Top of Data shown

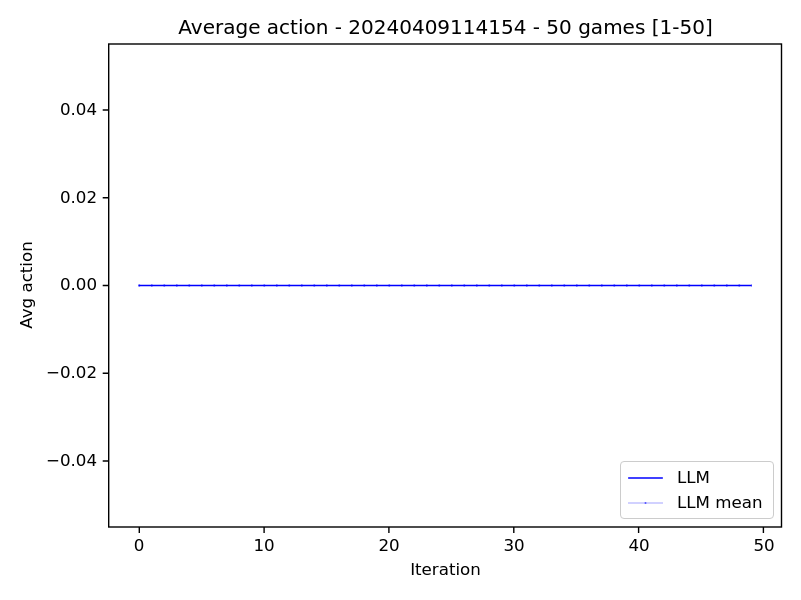
<!DOCTYPE html>
<html lang="en">
<head>
<meta charset="utf-8">
<title>Average action</title>
<style>
:root { --paper: #fff; --ink: #000; --series: #00f; --legend-border: #ccc; }
* { box-sizing: border-box; margin: 0; padding: 0; }
html, body { width: 801px; height: 600px; overflow: hidden; background: var(--paper); }
.chart {
  position: relative; width: 801px; height: 600px; overflow: hidden;
  background: var(--paper); color: var(--ink);
  font: 16.67px/20px "DejaVu Sans", Verdana, sans-serif; white-space: nowrap;
}
.plot { position: absolute; left: 0; top: 0; }
.frame, .ticks { fill: none; stroke: var(--ink); stroke-width: 1.4; }
.series { stroke: var(--series); stroke-width: 1.7; stroke-linecap: square; }
.mean { stroke: var(--series); stroke-width: .9; opacity: .4; }
.mean-points { stroke: var(--series); stroke-width: 2.4; stroke-dasharray: 1.6 10.9; opacity: .5; }
.title {
  position: absolute; left: 109px; top: 15px; width: 673px;
  font-size: 20px; font-weight: 400; line-height: 24px; text-align: center;
}
.y-labels {
  position: absolute; left: 30px; top: 66px; width: 67px; height: 439px;
  display: grid; grid-template-rows: repeat(5, 1fr); align-items: center; justify-items: end;
}
.x-labels {
  position: absolute; left: 119px; top: 536px; width: 665px;
  display: flex; justify-content: space-between;
}
.x-labels span { width: 40px; text-align: center; }
.x-title { position: absolute; left: 109px; top: 560px; width: 673px; text-align: center; }
.y-title {
  position: absolute; left: -73px; top: 275px; width: 200px;
  text-align: center; transform: rotate(-90deg);
}
.legend {
  position: absolute; left: 620px; top: 461px; width: 154px; height: 58px;
  padding: 3px 7px 4px; border: 1.6px solid var(--legend-border); border-radius: 4px;
  background: var(--paper); list-style: none;
  display: grid; grid-template-rows: 25px 25px;
}
.legend li { display: flex; align-items: center; gap: 14px; }
.legend svg { flex: none; }
</style>
</head>
<body>
<main class="chart">
  <svg class="plot" width="801" height="600" viewBox="0 0 801 600" aria-hidden="true">
    <rect class="frame" x="108.7" y="44" width="672.8" height="483"/>
    <path class="ticks" d="M139.3 527v6M264.1 527v6M388.9 527v6M513.8 527v6M638.6 527v6M763.4 527v6M108.7 110h-6M108.7 197.8h-6M108.7 285.5h-6M108.7 373.3h-6M108.7 461h-6"/>
    <line class="series" x1="139.3" y1="285.5" x2="750.9" y2="285.5"/>
    <line class="mean-points" x1="138.5" y1="285.5" x2="751.7" y2="285.5"/>
  </svg>
  <h1 class="title">Average action - 20240409114154 - 50 games [1-50]</h1>
  <div class="y-labels">
    <span>0.04</span><span>0.02</span><span>0.00</span><span>−0.02</span><span>−0.04</span>
  </div>
  <div class="x-labels">
    <span>0</span><span>10</span><span>20</span><span>30</span><span>40</span><span>50</span>
  </div>
  <p class="x-title">Iteration</p>
  <p class="y-title">Avg action</p>
  <ul class="legend">
    <li>
      <svg width="35" height="6" viewBox="0 0 35 6" aria-hidden="true"><line class="series" x1="1" y1="3" x2="34" y2="3"/></svg>
      <span>LLM</span>
    </li>
    <li>
      <svg width="35" height="6" viewBox="0 0 35 6" aria-hidden="true"><line class="mean" x1="0" y1="3" x2="35" y2="3"/><circle cx="17.5" cy="3" r="1" fill="var(--series)" opacity=".6"/></svg>
      <span>LLM mean</span>
    </li>
  </ul>
</main>
</body>
</html>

Bottom of Data shown

### About this task
Since only the number is needed, state how many lines of the listing contain the word "overflow".

### Task solution
2